Cleaning watercolour brushes is easy! Grab your brushes and head to the sink. You can hold them under the tap and let the pigment wash off them with the flow of the water. Get yourself a bar of soap and use the palm of your hand to gently wipe the brushes back and forth to ensure they are clean throughout. Squeeze the water out of the brush and reshape them. Store upright and condition them from time to time. Easy peasy.

Acrylic Brushes

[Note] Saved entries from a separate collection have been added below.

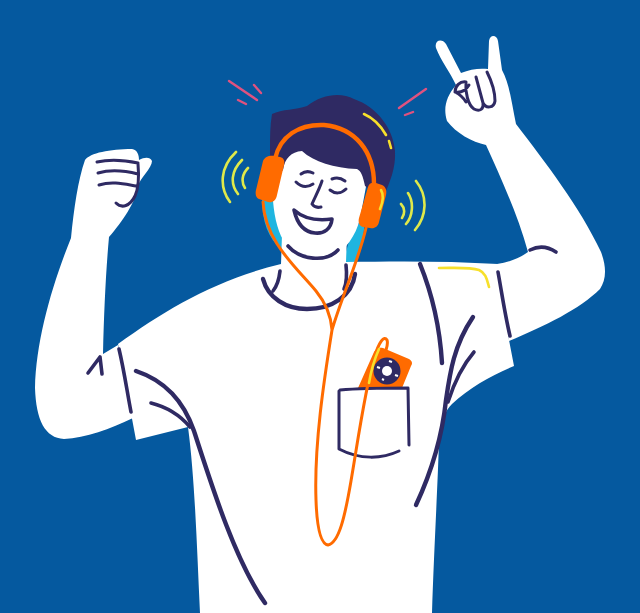
<!DOCTYPE html>
<html lang="en">
<head>
<meta charset="utf-8">
<title>Dancing to music</title>
<style>
:root {
  --blue: #05599f;
  --white: #fff;
  --navy: #2f2a63;
  --orange: #ff6b00;
  --yellow: #f7e02b;
  --lime: #dfe94a;
  --pink: #e0527f;
  --cyan: #1fb5e0;
}
html, body { margin: 0; height: 100%; overflow: hidden; background: var(--blue); }
.illustration { display: block; width: 640px; height: 613px; background: var(--blue); }
.skin { fill: var(--white); }
.navy { fill: var(--navy); }
.orange { fill: var(--orange); }
.cyan { fill: var(--cyan); }
.ink, .cord, .shine, .sound, .spark { fill: none; stroke-linecap: round; stroke-linejoin: round; }
.ink { stroke: var(--navy); stroke-width: 3.6; }
.fine { stroke-width: 3; }
.bold { stroke-width: 4.4; }
.cord { stroke: var(--orange); stroke-width: 3; }
.band { stroke-width: 4.4; }
.shine { stroke: var(--yellow); stroke-width: 2.6; }
.sound { stroke: var(--lime); stroke-width: 2.6; }
.spark { stroke: var(--pink); stroke-width: 2.4; }
</style>
</head>
<body>
<svg class="illustration" viewBox="0 0 640 613" role="img" aria-label="Smiling man with orange headphones dancing with both arms raised">

  <g id="neck-shadow">
    <path class="cyan" d="M262 198C262 222 268 238 282 250L290 235L276 195ZM366 212L363 238L355 262H343L350 238Z"/>
  </g>

  <g id="body">
    <path class="skin" d="M282 235L281 264C215 280 165 310 118 344L136 440L188 427C195 480 197 550 200 613H432C434 550 438 480 439 440C441 420 445 411 452 404C470 387 492 375 514 366L509 340L498 264C450 261 400 261 346 262L347 235Z"/>
  </g>

  <g id="left-arm">
    <path class="skin" d="M85 160C90 153 110 149 132 149C137 150 139 154 139 160C145 157 150 157 152 161C152 168 140 178 138 186C136 202 122 222 109 237C106 270 104 310 103 354L118 345L133 418C110 429 86 438 64 439C45 438 36 420 35 388C36 340 52 285 71 238C74 208 78 180 85 160Z"/>
    <path class="ink fine" d="M97 162C110 159 124 160 138 163M98 173C112 169 126 171 138 174M99 185C112 181 124 184 136 186M138 164C139 175 139 187 135 196C130 206 122 209 116 203"/>
    <path class="ink" d="M88 373L100 357L102 374"/>
  </g>

  <g id="right-arm">
    <path class="skin" d="M436 48C434 40 442 38 446 44L461 73C470 69 480 68 488 69L489 41C490 34 497 35 498 41L502 70C510 85 512 105 516 124C545 162 580 207 601 252C607 268 606 280 600 289C580 309 545 326 509 341L497 264C510 262 520 258 528 252C518 215 500 176 486 145C472 142 456 133 447 121C443 108 446 97 456 85C450 72 441 61 436 48Z"/>
    <path class="ink fine" d="M466 82C460 81 455 86 455 92C459 94 463 97 466 102M455 92C461 93 466 90 469 85M466 82C465 92 468 105 474 109C480 112 484 109 483 103L476 77M483 103C486 109 494 108 495 101C495 91 491 80 487 72"/>
    <path class="ink" d="M530 250C538 246 547 246 556 252"/>
  </g>

  <g id="shirt-lines">
    <path class="ink" d="M119 349C124 370 127 391 131 412M498 272C502 294 505 315 510 336"/>
    <path class="ink bold" d="M136 371C163 380 183 399 194 431C213 490 236 562 265 603"/>
    <path class="ink" d="M151 403C167 407 179 414 190 427"/>
    <path class="ink bold" d="M420 264C433 296 440 330 442 363M473 317C454 345 450 372 446 400C442 438 430 475 416 505"/>
    <path class="ink" d="M474 352C462 366 454 383 448 402"/>
    <path class="ink bold" d="M263 279C268 298 286 309 307 309C332 309 352 296 355 274"/>
    <path class="ink" d="M280 271C279 280 277 286 273 291M346 265C347 274 347 282 344 289"/>
    <path class="shine" d="M439 268C456 268 470 267 479 270C486 273 487 280 489 287"/>
  </g>

  <g id="player">
    <path class="orange" d="M358 388L374 352C376 348 379 347 383 348L409 359C412 361 413 363 411 366L402 388Z"/>
    <circle class="navy" cx="387" cy="371" r="13.5"/>
    <circle class="skin" cx="387" cy="371" r="5"/>
    <path d="M389 361l3 1M395 375l3 1M377 367l3 1M382 379l2 1" stroke="#fff" stroke-width="2"/>
  </g>

  <g id="pocket">
    <path class="ink fine" d="M340 390C362 388 385 388 408 388L409 445M339 391L339 449C360 460 382 459 399 451"/>
  </g>

  <g id="head">
    <path class="skin" d="M276 150C270 185 272 215 281 236C290 253 303 260 320 259C340 258 354 241 360 219L370 165C350 140 300 130 276 150Z"/>
    <path class="navy" d="M272 114C282 109 296 110 307 106C322 94 341 92 354 99C377 107 393 128 395 151C396 168 390 182 383 198L365 186C363 176 361 171 357 169C334 168 314 162 302 151C291 152 285 158 283 170L268 184C272 161 268 137 272 114Z"/>
    <path class="shine" d="M364 114C373 118 381 126 386 135M389 141L391 148"/>
    <g id="face">
      <path class="ink fine" d="M296 182C301 187 307 188 313 184M330 190C335 194 341 194 346 189M301 174C305 171 309 171 313 173M332 179C337 177 341 178 345 181"/>
      <path class="ink fine" d="M322 181C319 190 315 197 312 204C314 207 317 208 321 207"/>
      <path class="ink" d="M294 210C304 219 318 221 332 219C331 229 324 234 315 233C304 232 297 223 294 210Z"/>
      <path class="ink" d="M288 246C300 260 326 263 338 250"/>
    </g>
  </g>

  <g id="headphones">
    <path class="cord band" d="M275 159C280 136 299 124 324 125C355 128 374 151 374 184"/>
    <path class="orange" d="M263 161C265 156 270 155 275 156L280 157C284 158 285 161 284 165L277 195C276 201 272 203 268 202L259 199C256 198 255 194 256 190ZM368 187C369 183 372 182 376 183L382 185C386 187 387 191 386 195L379 222C378 227 374 229 370 228L363 227C359 226 358 222 359 218Z"/>
    <path class="shine" d="M381 190C384 195 383 202 380 209"/>
    <path class="cord" d="M263 202C265 241 295 266 316 291C325 302 331 315 332 330M366 228C358 262 342 296 332 330C324 380 314 445 316 500C317 530 321 544 328 545C339 543 345 516 351 481C358 440 365 390 374 358C379 342 384 335 387 340C388 343 387 347 386 350"/>
    <path class="shine" d="M379 349C374 360 371 371 369 383"/>
  </g>

  <g id="sound-waves">
    <path class="sound" d="M248 168C242 174 241 182 245 188M242 160C231 171 230 184 238 194M236 152C220 167 219 187 230 202M401 204C405 208 405 214 402 218M408 193C414 202 413 216 406 224M416 181C428 196 427 216 415 230"/>
  </g>

  <g id="sparks">
    <path class="spark" d="M229 81L257 100M254 85L261 93M238 100L246 104M426 89L399 108M405 115L413 112"/>
  </g>
</svg>
</body>
</html>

You must ensure to clean your Acrylic brushes in-between each use; not doing so will allow the Acrylic paint to harden the bristles or fibres and bond them together.
We recommend Synthetic brushes over Natural Hair brushes as a general rule since they withstand the abuse of Acrylic paint and they clean more easily. You must not let the Acrylic paint dry on your brush as this is really difficult to get out. Grab a rag or kitchen towel and wipe away any excess paint from your brush to begin with; this will make the washing process faster and easier. Thoroughly rinse the brush with water and wipe the brush in your palm to get the paint out. You can use soap to speed this process and condition your brushes.

Oil Brushes

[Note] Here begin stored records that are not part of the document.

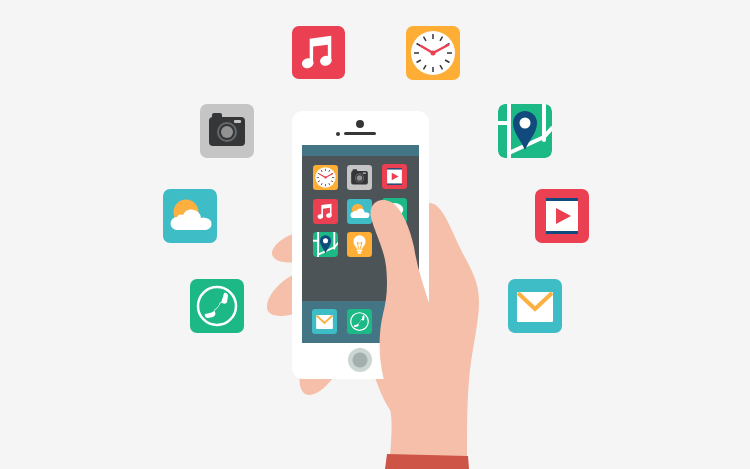
<!DOCTYPE html>
<html lang="en">
<head>
<meta charset="utf-8">
<title>Smartphone apps</title>
<style>
:root {
  --paper: #f5f5f5; --white: #fff; --red: #ea4052; --amber: #ffae35; --teal: #3fbdc6;
  --green: #1cb886; --silver: #c5c5c5; --ink: #343638; --navy: #114a7c; --sun: #fbb040;
  --screen: #4d5457; --dock: #437585; --skin: #f5bfaa; --sleeve: #cd5447;
  --button: #cbd5d2; --button-core: #a3afac;
}
html, body { margin: 0; overflow: hidden; background: var(--paper); }
svg.stage { display: block; width: 750px; height: 469px; }
.white { fill: var(--white); } .red { fill: var(--red); } .amber { fill: var(--amber); }
.teal { fill: var(--teal); } .green { fill: var(--green); } .silver { fill: var(--silver); }
.ink { fill: var(--ink); } .navy { fill: var(--navy); } .sun { fill: var(--sun); }
.screen { fill: var(--screen); } .dock { fill: var(--dock); } .skin { fill: var(--skin); }
.sleeve { fill: var(--sleeve); } .button { fill: var(--button); } .button-core { fill: var(--button-core); }
.line { fill: none; stroke-linecap: round; stroke-linejoin: round; }
</style>
</head>
<body>
<svg class="stage" viewBox="0 0 750 469" role="img" aria-label="A hand holding a smartphone, surrounded by app icons">
  <defs>
    <clipPath id="tile-clip"><rect width="54" height="54" rx="7"/></clipPath>
    <rect id="tile" width="54" height="54" rx="7"/>

    <symbol id="music" viewBox="0 0 54 54">
      <use href="#tile" class="red"/>
      <path class="white" d="M18 13 40 10V35H36.500V19L21.500 21V38H18Z"/>
      <ellipse class="white" cx="16" cy="38" rx="6" ry="5" transform="rotate(-15 16 38)"/>
      <ellipse class="white" cx="34.500" cy="35.500" rx="6" ry="5" transform="rotate(-15 34.500 35.500)"/>
    </symbol>

    <symbol id="clock" viewBox="0 0 54 54">
      <use href="#tile" class="amber"/>
      <circle class="white" cx="27" cy="27" r="22"/>
      <g stroke="var(--ink)" stroke-width="1.500">
        <g id="ticks"><path d="M27 8v5M27 41v5M8 27h5M41 27h5"/></g>
        <use href="#ticks" transform="rotate(30 27 27)"/>
        <use href="#ticks" transform="rotate(60 27 27)"/>
      </g>
      <path class="line" stroke="var(--red)" stroke-width="2.500" d="M15 20 27 27 42 19"/>
      <circle class="red" cx="27" cy="27" r="2.500"/>
    </symbol>

    <symbol id="camera" viewBox="0 0 54 54">
      <use href="#tile" class="silver"/>
      <rect class="ink" x="12" y="9" width="10" height="6" rx="2"/>
      <rect class="ink" x="9" y="13" width="36" height="29" rx="4"/>
      <rect class="silver" x="34" y="16" width="7" height="3" rx="1"/>
      <circle cx="27" cy="28" r="10" fill="#66696b"/>
      <circle class="ink" cx="27" cy="28" r="8"/>
      <circle cx="27" cy="28" r="6" fill="#929292"/>
    </symbol>

    <symbol id="map" viewBox="0 0 54 54">
      <g clip-path="url(#tile-clip)">
        <use href="#tile" class="green"/>
        <path class="line" stroke="var(--white)" stroke-width="4" d="M11 0V54M0 19H11M46 0V36M11 49 46 33"/>
        <path class="line" stroke="var(--white)" stroke-width="4" d="M46 33 54 24"/>
      </g>
      <path class="navy" d="M27 46C23 36 15 29 15 19a12 12 0 0 1 24 0C39 29 31 36 27 46Z"/>
      <circle class="white" cx="27" cy="19" r="5.500"/>
    </symbol>

    <symbol id="weather" viewBox="0 0 54 54">
      <use href="#tile" class="teal"/>
      <circle class="sun" cx="23" cy="23" r="12.500"/>
      <path class="white" d="M14 41a6.500 6.500 0 0 1 0-13 5 5 0 0 1 6-2 9.500 9.500 0 0 1 18 3 6 6 0 0 1 5 0 6 6 0 0 1-1 12Z"/>
    </symbol>

    <symbol id="video" viewBox="0 0 54 54">
      <use href="#tile" class="red"/>
      <rect class="navy" x="11" y="9" width="32" height="36"/>
      <rect class="white" x="11" y="12" width="32" height="30"/>
      <path class="red" d="M21 19 36 27 21 35Z"/>
    </symbol>

    <symbol id="call" viewBox="0 0 54 54">
      <use href="#tile" class="green"/>
      <circle class="line" cx="27" cy="27" r="19" stroke="var(--white)" stroke-width="2.500"/>
      <path class="white" d="M34 14c2-1 4 1 4 3l-1 6c0 2-4 2-5 1l-2-1c-1 4-3 6-6 8l1 2c1 2 0 4-2 5l-5 1c-2 0-4-2-3-4C26 34 31 27 34 14Z"/>
    </symbol>

    <symbol id="mail" viewBox="0 0 54 54">
      <use href="#tile" class="teal"/>
      <rect class="white" x="9" y="13" width="36" height="30" rx="1"/>
      <path class="line" stroke="var(--sun)" stroke-width="4" style="stroke-linecap:butt;stroke-linejoin:miter" d="M10 14 27 30 44 14"/>
    </symbol>

    <symbol id="chat" viewBox="0 0 54 54">
      <use href="#tile" class="green"/>
      <ellipse class="white" cx="27" cy="25" rx="19" ry="14"/>
      <path class="white" d="M32 35 42 44 41 31Z"/>
    </symbol>

    <symbol id="idea" viewBox="0 0 54 54">
      <use href="#tile" class="amber"/>
      <path class="white" d="M21 36C20 31 14 29 14 20a13 13 0 0 1 26 0C40 29 34 31 33 36Z"/>
      <path class="line" stroke="var(--amber)" stroke-width="2" d="M25 35 22 22 27 25 32 22 29 35"/>
      <rect class="white" x="21" y="38" width="12" height="4" rx="1"/>
      <rect class="white" x="23" y="43" width="8" height="4" rx="2"/>
    </symbol>
  </defs>

  <rect width="750" height="469" fill="var(--paper)"/>

  <g id="floating-icons">
    <use href="#music" x="292" y="26" width="53" height="53"/>
    <use href="#clock" x="406" y="26" width="54" height="54"/>
    <use href="#camera" x="200" y="104" width="54" height="54"/>
    <use href="#map" x="498" y="104" width="54" height="54"/>
    <use href="#weather" x="163" y="189" width="54" height="54"/>
    <use href="#video" x="535" y="189" width="54" height="54"/>
    <use href="#call" x="190" y="279" width="54" height="54"/>
    <use href="#mail" x="508" y="279" width="54" height="54"/>
  </g>

  <g id="fingers" class="skin">
    <path d="M300 232C288 234 274 243 272 252 271 261 284 264 300 262Z"/>
    <path d="M300 272C284 277 268 293 267 306 266 318 284 318 300 312Z"/>
    <path d="M300 374C298 386 302 395 309 395 318 395 328 385 336 374Z"/>
    <path d="M372 370C378 385 382 399 392 413L410 370Z"/>
  </g>

  <g id="phone">
    <rect class="white" x="292" y="111" width="137" height="268" rx="11"/>
    <circle class="ink" cx="360" cy="124" r="4"/>
    <circle class="ink" cx="338" cy="134" r="2"/>
    <rect class="ink" x="344" y="132" width="32" height="3" rx="1.500"/>
    <rect class="dock" x="302" y="145" width="117" height="198"/>
    <rect class="screen" x="302" y="156" width="117" height="145"/>
    <circle class="button" cx="360" cy="360" r="12"/>
    <circle class="button-core" cx="360" cy="360" r="7.500"/>
    <g id="home-screen">
      <use href="#clock" x="313" y="165" width="25" height="25"/>
      <use href="#camera" x="347" y="165" width="25" height="25"/>
      <use href="#video" x="382" y="164" width="25" height="25"/>
      <use href="#music" x="313" y="199" width="25" height="25"/>
      <use href="#weather" x="347" y="199" width="25" height="25"/>
      <use href="#chat" x="382" y="198" width="25" height="25"/>
      <use href="#map" x="313" y="232" width="25" height="25"/>
      <use href="#idea" x="347" y="232" width="25" height="25"/>
      <use href="#mail" x="312" y="309" width="25" height="25"/>
      <use href="#call" x="347" y="309" width="25" height="25"/>
    </g>
  </g>

  <g id="hand">
    <path class="skin" d="M383 200C374 200 369 208 371 217 374 231 384 248 386 266 388 285 387 299 383 314 378 335 379 358 383 376L390 408C393 424 391 440 390 458H467C467 425 467 396 470 370 473 344 479 322 479 302 479 281 471 269 462 252 453 234 447 216 438 207 435 204 432 203 429 203V303C423 284 417 267 414 247 410 229 404 215 397 207 393 202 388 200 383 200Z"/>
    <path class="sleeve" d="M387 454 468 456 469 469H385Z"/>
  </g>
</svg>
</body>
</html>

Start with wiping your brushes on a rag or paper towel. You should then wash them thoroughly with a good soap. (You can use olive oil soap for example). To clean them thoroughly you can use a dish soap (in England we call it fairy liquid), or overseas you may have Murphys Oil Soap or Dawn.

We do not endorse the use of mineral spirits or solvents. Though they are quicker for the process; they are a known brush killer. Oil cleans oil, so safflower, rapeseed & linseed oils should work too.

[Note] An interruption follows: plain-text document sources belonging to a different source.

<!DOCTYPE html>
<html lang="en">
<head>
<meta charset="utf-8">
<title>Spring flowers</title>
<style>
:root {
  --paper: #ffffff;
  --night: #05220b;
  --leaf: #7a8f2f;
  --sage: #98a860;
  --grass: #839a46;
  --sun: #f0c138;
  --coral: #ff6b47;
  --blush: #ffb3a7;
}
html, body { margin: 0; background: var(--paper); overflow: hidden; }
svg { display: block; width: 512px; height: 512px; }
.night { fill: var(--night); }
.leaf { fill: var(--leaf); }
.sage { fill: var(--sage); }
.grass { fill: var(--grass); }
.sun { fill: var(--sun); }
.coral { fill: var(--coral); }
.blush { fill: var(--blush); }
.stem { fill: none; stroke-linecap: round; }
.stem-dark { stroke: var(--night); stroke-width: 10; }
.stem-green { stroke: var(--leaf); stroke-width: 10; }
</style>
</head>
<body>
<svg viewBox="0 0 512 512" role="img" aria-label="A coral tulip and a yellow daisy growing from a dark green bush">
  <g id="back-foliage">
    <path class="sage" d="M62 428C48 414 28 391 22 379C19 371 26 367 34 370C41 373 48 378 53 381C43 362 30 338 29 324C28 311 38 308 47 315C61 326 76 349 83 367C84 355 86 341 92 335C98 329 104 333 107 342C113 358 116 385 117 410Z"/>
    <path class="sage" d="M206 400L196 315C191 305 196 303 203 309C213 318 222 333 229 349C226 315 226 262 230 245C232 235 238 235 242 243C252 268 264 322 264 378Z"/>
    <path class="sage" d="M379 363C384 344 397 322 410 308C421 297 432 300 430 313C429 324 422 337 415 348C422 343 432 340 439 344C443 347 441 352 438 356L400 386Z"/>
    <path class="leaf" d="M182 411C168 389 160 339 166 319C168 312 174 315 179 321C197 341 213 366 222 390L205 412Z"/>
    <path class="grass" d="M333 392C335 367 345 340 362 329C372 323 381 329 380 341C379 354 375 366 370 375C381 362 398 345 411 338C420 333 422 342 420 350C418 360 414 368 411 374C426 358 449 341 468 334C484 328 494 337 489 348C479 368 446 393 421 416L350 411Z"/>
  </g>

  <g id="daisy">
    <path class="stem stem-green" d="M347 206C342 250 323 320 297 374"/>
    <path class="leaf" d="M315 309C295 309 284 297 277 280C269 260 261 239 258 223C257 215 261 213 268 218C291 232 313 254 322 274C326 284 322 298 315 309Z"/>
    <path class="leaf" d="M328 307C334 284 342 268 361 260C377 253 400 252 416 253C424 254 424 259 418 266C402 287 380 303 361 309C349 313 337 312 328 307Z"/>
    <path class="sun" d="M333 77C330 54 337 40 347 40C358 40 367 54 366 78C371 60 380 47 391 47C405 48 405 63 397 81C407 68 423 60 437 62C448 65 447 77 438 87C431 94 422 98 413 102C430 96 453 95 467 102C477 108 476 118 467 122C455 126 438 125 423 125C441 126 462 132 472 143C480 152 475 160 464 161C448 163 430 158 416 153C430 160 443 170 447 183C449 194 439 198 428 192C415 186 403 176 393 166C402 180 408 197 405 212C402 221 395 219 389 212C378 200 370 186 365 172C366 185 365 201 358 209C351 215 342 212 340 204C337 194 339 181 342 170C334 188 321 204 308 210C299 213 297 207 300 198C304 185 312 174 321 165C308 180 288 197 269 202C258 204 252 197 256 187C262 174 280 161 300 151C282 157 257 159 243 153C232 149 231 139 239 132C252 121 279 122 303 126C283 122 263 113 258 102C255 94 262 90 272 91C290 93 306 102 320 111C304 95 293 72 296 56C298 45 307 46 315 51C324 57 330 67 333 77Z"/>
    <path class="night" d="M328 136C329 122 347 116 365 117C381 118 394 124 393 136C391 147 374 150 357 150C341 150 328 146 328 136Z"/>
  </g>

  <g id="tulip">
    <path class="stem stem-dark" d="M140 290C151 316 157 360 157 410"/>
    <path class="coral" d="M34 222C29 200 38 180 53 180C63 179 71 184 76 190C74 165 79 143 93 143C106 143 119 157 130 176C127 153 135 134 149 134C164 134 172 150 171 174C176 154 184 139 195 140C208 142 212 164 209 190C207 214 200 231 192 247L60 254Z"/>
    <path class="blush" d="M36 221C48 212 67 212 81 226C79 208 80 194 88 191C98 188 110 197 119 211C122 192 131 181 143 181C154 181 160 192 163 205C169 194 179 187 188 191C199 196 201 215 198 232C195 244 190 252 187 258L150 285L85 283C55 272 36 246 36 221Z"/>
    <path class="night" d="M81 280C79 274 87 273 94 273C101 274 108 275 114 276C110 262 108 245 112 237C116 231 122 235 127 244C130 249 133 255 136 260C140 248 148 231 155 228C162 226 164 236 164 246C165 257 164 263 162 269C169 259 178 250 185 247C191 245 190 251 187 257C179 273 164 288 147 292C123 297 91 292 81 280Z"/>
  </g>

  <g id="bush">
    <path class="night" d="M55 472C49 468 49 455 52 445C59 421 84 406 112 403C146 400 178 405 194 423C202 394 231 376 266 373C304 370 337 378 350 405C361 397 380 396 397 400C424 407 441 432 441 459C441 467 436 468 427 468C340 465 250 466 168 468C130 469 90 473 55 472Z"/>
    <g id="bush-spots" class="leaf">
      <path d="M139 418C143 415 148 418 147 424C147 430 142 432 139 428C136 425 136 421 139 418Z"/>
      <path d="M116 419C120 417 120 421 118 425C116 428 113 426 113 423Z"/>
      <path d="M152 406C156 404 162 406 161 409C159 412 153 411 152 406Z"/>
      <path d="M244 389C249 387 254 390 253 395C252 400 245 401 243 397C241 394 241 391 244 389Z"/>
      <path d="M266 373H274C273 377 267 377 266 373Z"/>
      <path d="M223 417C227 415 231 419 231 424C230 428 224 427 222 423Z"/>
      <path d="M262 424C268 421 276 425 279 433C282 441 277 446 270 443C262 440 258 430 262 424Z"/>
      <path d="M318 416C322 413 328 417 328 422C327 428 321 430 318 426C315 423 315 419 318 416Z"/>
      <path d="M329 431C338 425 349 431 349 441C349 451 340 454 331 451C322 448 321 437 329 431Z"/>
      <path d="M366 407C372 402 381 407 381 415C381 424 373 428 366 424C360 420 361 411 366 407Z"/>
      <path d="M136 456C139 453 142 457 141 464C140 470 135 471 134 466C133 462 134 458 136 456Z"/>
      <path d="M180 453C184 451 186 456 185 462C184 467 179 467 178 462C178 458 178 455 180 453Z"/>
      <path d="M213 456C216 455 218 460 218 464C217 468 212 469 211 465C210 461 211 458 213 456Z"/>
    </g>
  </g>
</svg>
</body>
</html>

A good tip is not to load the brush right down to the ferrule (hence why many oil painters choose the long flats, long filberts and egrets for the longer length of hair). You must make sure you clean the whole brush; not doing so will cause paint to collect at the base and in doing so will cause it to splay outwards.  Be sure to reshape the brush once you’ve cleaned it through and a great tip by Richard Schmid is to fold card over your flats and filberts and clip a peg on them to hold them in shape.
Truthfully there’s a million and one ways. Everyone has their own way of doing things but I’ve written more specifically about our Oil Brushes.



No matter what works for you, ensure that you reshape your brushes to the way they first looked when you bought them, before you let them dry. If you have round brushes with caps on them, we recommend to throw those away. The protective cap we use is for transport purposes only and unless you have brilliant eyesight and a steady hand, you’ll bend back the hairs each and every time you try to get the cap back on.
Always leave your brushes somewhere they can dry completely (do not store them in an air-tight container before they are dry). Invest in a wrap or brush case to carry your brushes.

We sell Brush Holders for a few pounds to store your brushes upright in your studio. They are easy to assemble and inexpensive (Search BH50 on our website). Alternatively, we sell beautiful bamboo brush rolls and handmade brush wraps (made inhouse) for carrying your brushes. Both of these allow your brushes to dry naturally and ensure no mould.
The colour of the hairs or fibres will change over time – this is normal and does not affect the performance of the brush. For any synthetic brushes loosing their shape you can hold them in boiling water for 30 seconds, this should help pull them back into shape.
Natural hair brushes can enjoy a treat of conditioner from time to time, soak them and leave them for 30 minutes – when you come back to them and rinse it out they should feel nice and soft again. Make sure the conditioner is fully washed out before using your brushes.

The best advice one can give is to ask! Ask your teacher and your art friends. If you find a way that works for you then stick with it. Just remember, your brushes are an investment and worth taking care of.